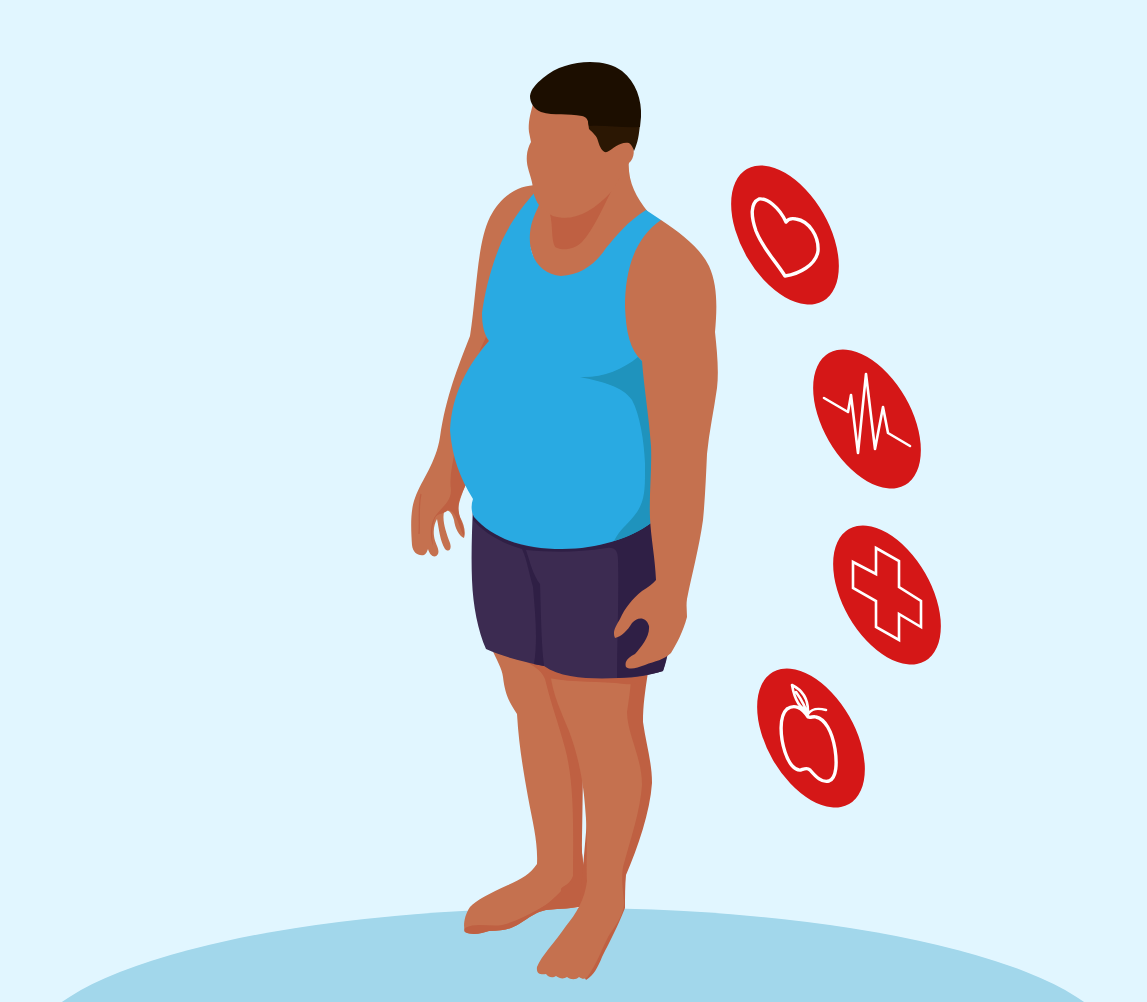
<!DOCTYPE html>
<html lang="en">
<head>
<meta charset="utf-8">
<title>Weight and health illustration</title>
<style>
:root {
  --sky: #e1f6ff;
  --floor: #a2d7eb;
  --skin: #c5714f;
  --skin-shade: #bf6042;
  --hair: #1c0e00;
  --hair-fade: #2b1703;
  --shirt: #29aae2;
  --shirt-shade: #1f93bd;
  --shorts: #3c2b51;
  --shorts-shade: #2f1f45;
  --badge: #d51717;
  --icon: #ffffff;
}
html, body { margin: 0; width: 1147px; height: 1002px; overflow: hidden; background: var(--sky); }
svg { display: block; width: 1147px; height: 1002px; }
.floor { fill: var(--floor); }
.skin { fill: var(--skin); }
.skin-shade { fill: var(--skin-shade); }
.hair { fill: var(--hair); }
.hair-fade { fill: var(--hair-fade); }
.shirt { fill: var(--shirt); }
.shirt-shade { fill: var(--shirt-shade); }
.shorts { fill: var(--shorts); }
.shorts-shade { fill: var(--shorts-shade); }
.crease { fill: none; stroke: var(--skin-shade); stroke-width: 1.2; }
.badge { fill: var(--badge); }
.icon { fill: none; stroke: var(--icon); stroke-width: 2.6; stroke-linejoin: round; stroke-linecap: round; }
.icon-bold { stroke-width: 3.4; }
.icon-sharp { stroke-linejoin: miter; }
</style>
</head>
<body>
<svg viewBox="0 0 1147 1002" role="img" aria-label="Overweight man in a tank top and shorts beside four red health badges">
  <defs>
    <circle id="badge-disc" class="badge" r="62.2" transform="matrix(.866 .5 0 1 0 0)"/>
  </defs>

  <ellipse class="floor" cx="573" cy="1052" rx="545" ry="144"/>

  <g id="far-leg">
    <path class="skin" d="M490 645C497 661 502 668 503 677C505 694 509 702 517 714C519 748 524 774 528 797C533 824 538 842 537 864C530 874 522 879 508 885C490 893 475 901 470 907C464 916 463 926 465 932C473 936 482 933 489 931C503 931 511 929 519 924C530 917 536 912 546 910C562 908 573 909 582 906C587 898 587 889 586 877C583 863 581 852 582 838L583 660Z"/>
    <path class="skin-shade" d="M514 655C531 664 541 669 545 679C551 704 558 722 565 748C575 785 573 835 573 876C568 888 560 885 561 891C553 899 547 905 537 910C526 916 515 922 502 925C490 927 476 922 465 928C464 930 464 931 465 932C473 936 482 933 489 931C503 931 511 929 519 924C530 917 536 912 546 910C562 908 573 909 582 906C588 898 587 889 586 877C583 863 581 852 582 838L583 760L600 670Z"/>
  </g>

  <g id="near-leg">
    <path class="skin-shade" d="M600 670L648 672C645 692 643 705 643 722C646 744 652 762 652 783C650 812 638 847 626 875C625 886 625 896 625 908C618 926 610 941 602 957C598 967 594 975 586 980L575 960Z"/>
    <path class="skin" d="M550 672C553 696 561 711 569 731C577 752 583 778 585 806C588 837 586 867 587 881C585 899 576 914 566 926C556 941 541 956 537 967C536 974 541 975 546 974C549 978 553 978 556 976C560 979 564 979 567 977C571 980 576 980 579 977C583 980 586 979 588 976C596 965 602 949 608 937C615 926 624 915 624 903C623 890 621 878 623 867C631 837 640 812 642 785C642 757 627 734 627 712C629 699 630 692 631 680Z"/>
    <path class="skin-shade" d="M545 668C570 681 610 678 645 676L646 680C640 684 632 685 624 684C600 681 575 683 548 678Z"/>
  </g>

  <g id="far-arm">
    <path class="skin" d="M538 185C515 185 499 199 490 217C477 243 477 291 470 336C458 367 446 396 440 437C436 463 422 479 415 498C410 511 411 530 412 545C413 553 418 556 424 555C426 554 427 552 428 549C430 556 435 559 438 554C440 549 435 544 434 536C433 528 435 523 437 519C439 529 440 541 445 549C449 553 452 549 450 543C446 532 442 521 444 512C448 508 452 513 454 520C455 528 459 536 464 538C466 532 464 524 460 517C456 508 460 499 466 484L500 380Z"/>
    <path class="skin-shade" d="M489 341L479 352L486 337ZM455 449L466 484C460 497 457 504 459 513C460 520 465 528 464 536C459 528 457 511 448 510C445 514 437 513 435 518C431 528 432 537 433 546C430 538 430 526 434 518C440 508 451 503 451 490C449 476 453 463 455 449Z"/>
    <path class="crease" d="M421 494C418 507 420 522 419 534"/>
  </g>

  <g id="shorts">
    <path class="shorts" d="M473 505C472 530 471 556 472 580C473 606 478 631 486 649C504 657 524 662 544 666C562 679 594 679 619 678C636 678 650 675 663 671C667 660 669 650 669 638L651 515Z"/>
    <path class="shorts-shade" d="M473 514C500 545 530 549 562 549C598 549 628 538 651 523L656 560L668 648C667 656 665 664 663 671C649 675 634 677 617 678C617 640 619 600 618 560C618 551 615 547 607 548C575 553 550 552 526 550C530 562 533 575 540 584C541 610 541 640 544 666L534 664C538 639 535 612 533 587C529 573 527 560 522 549C500 543 482 531 473 520Z"/>
  </g>

  <g id="neck-and-chest">
    <path class="skin" d="M537 180L525 230L540 280L590 282L635 225L648 212C635 196 627 180 629 158L560 160Z"/>
    <path class="skin-shade" d="M550 214C575 225 596 206 612 190C603 207 594 229 582 242C574 250 562 251 555 247C551 239 553 226 550 214Z"/>
  </g>

  <g id="tank-top">
    <path class="shirt" d="M536 191C521 208 510 223 501 243C491 267 485 291 482 313C482 325 484 334 489 341C468 365 452 393 450 430C452 457 460 478 473 499C471 505 471 511 474 517C495 541 528 549 562 549C598 549 630 538 651 523L655 440L665 300L661 220L646 210C627 222 617 235 606 248C595 265 580 275 561 276C540 274 528 257 530 233C531 221 536 212 539 205C536 201 535 196 536 191Z"/>
    <path class="shirt-shade" d="M580 377C602 378 622 370 638 357L660 380L651 523C640 531 628 537 614 541C620 529 626 526 634 516C646 502 645 487 645 463C644 441 640 415 632 400C622 386 603 382 580 377Z"/>
  </g>

  <g id="near-arm">
    <path class="skin" d="M661 220C682 234 700 248 709 266C718 286 717 309 715 332C717 351 719 371 717 388C714 410 709 432 707 454C706 476 705 500 703 520C699 548 692 574 687 599C686 606 687 611 687 617C683 632 677 643 671 653C664 660 655 661 645 665C637 668 630 670 626 667C624 661 629 657 635 654C641 647 650 637 649 626C646 616 637 617 632 623C628 630 621 637 615 638C612 632 616 626 620 619C625 608 632 599 642 591C648 587 653 584 656 580C655 557 651 539 650 518C649 494 652 470 651 446C649 417 644 388 642 361C630 350 626 332 625 307C625 269 635 238 661 220Z"/>
  </g>

  <g id="head">
    <path class="skin" d="M533 104C530 115 528 123 529 132L531 142C526 151 526 160 528 168C530 176 533 182 533 191C535 202 543 211 553 216C572 222 592 213 612 191L629 163C635 158 635 148 631 142L605 112L560 100Z"/>
    <path class="hair-fade" d="M588 122L589 129C593 133 597 136 598 141C600 148 603 153 607 152C614 148 621 141 629 143C632 145 633 148 634 151C638 142 639 135 640 124L610 115Z"/>
    <path class="hair" d="M530 96C531 89 536 84 543 78C556 67 573 62 590 62C603 62 614 65 622 71C636 82 642 100 641 117L640 127C621 128 606 125 589 126C588 120 587 117 582 116C568 113 554 116 541 112C534 109 530 103 530 96Z"/>
  </g>

  <g id="heart-badge">
    <use href="#badge-disc" x="0" y="0" transform="translate(785 235)"/>
    <path class="icon icon-bold" d="M786 222C779 207 767 198 759 199C750 203 751 217 756 231C763 249 775 260 785 276C799 274 816 265 818 251C819 236 809 221 796 219C791 218 788 219 786 222Z"/>
  </g>

  <g id="pulse-badge">
    <use href="#badge-disc" transform="translate(867 419)"/>
    <path class="icon" d="M824 398L848 412L851 395L858 453L866 374L875 449L883 407L888 433L910 446"/>
  </g>

  <g id="cross-badge">
    <use href="#badge-disc" transform="translate(887 595)"/>
    <polygon class="icon icon-sharp" points="876,548 899,561 899,587 921,601 921,627 899,614 899,640 876,627 876,601 853,588 853,562 876,574"/>
  </g>

  <g id="apple-badge">
    <use href="#badge-disc" transform="translate(811 738)"/>
    <path class="icon icon-bold" d="M808 717C802 707 794 704 787 709C779 716 780 737 785 752C789 764 795 771 801 770C804 769 807 767 810 770C816 777 822 783 829 781C837 778 837 762 835 749C832 731 825 719 816 717C813 716 811 718 808 717Z"/>
    <path class="icon" d="M808 716C806 708 801 699 796 692M808 714C812 708 818 708 826 710M808 711C801 709 795 702 792 685C802 690 808 698 808 711Z"/>
  </g>
</svg>
</body>
</html>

-------------------------

Task item: Give again, word for word, every line from the top of the data above to the line holding "645C497 661 502", inclusive, with the pictures left out.

Response:
<!DOCTYPE html>
<html lang="en">
<head>
<meta charset="utf-8">
<title>Weight and health illustration</title>
<style>
:root {
  --sky: #e1f6ff;
  --floor: #a2d7eb;
  --skin: #c5714f;
  --skin-shade: #bf6042;
  --hair: #1c0e00;
  --hair-fade: #2b1703;
  --shirt: #29aae2;
  --shirt-shade: #1f93bd;
  --shorts: #3c2b51;
  --shorts-shade: #2f1f45;
  --badge: #d51717;
  --icon: #ffffff;
}
html, body { margin: 0; width: 1147px; height: 1002px; overflow: hidden; background: var(--sky); }
svg { display: block; width: 1147px; height: 1002px; }
.floor { fill: var(--floor); }
.skin { fill: var(--skin); }
.skin-shade { fill: var(--skin-shade); }
.hair { fill: var(--hair); }
.hair-fade { fill: var(--hair-fade); }
.shirt { fill: var(--shirt); }
.shirt-shade { fill: var(--shirt-shade); }
.shorts { fill: var(--shorts); }
.shorts-shade { fill: var(--shorts-shade); }
.crease { fill: none; stroke: var(--skin-shade); stroke-width: 1.2; }
.badge { fill: var(--badge); }
.icon { fill: none; stroke: var(--icon); stroke-width: 2.6; stroke-linejoin: round; stroke-linecap: round; }
.icon-bold { stroke-width: 3.4; }
.icon-sharp { stroke-linejoin: miter; }
</style>
</head>
<body>
<svg viewBox="0 0 1147 1002" role="img" aria-label="Overweight man in a tank top and shorts beside four red health badges">
  <defs>
    <circle id="badge-disc" class="badge" r="62.2" transform="matrix(.866 .5 0 1 0 0)"/>
  </defs>

  <ellipse class="floor" cx="573" cy="1052" rx="545" ry="144"/>

  <g id="far-leg">
    <path class="skin" d="M490 645C497 661 502 668 503 677C505 694 509 702 517 714C519 748 524 774 528 797C533 824 538 842 537 864C530 874 522 879 508 885C490 893 475 901 470 907C464 916 463 926 465 932C473 936 482 933 489 931C503 931 511 929 519 924C530 917 536 912 546 910C562 908 573 909 582 906C587 898 587 889 586 877C583 863 581 852 582 838L583 660Z"/>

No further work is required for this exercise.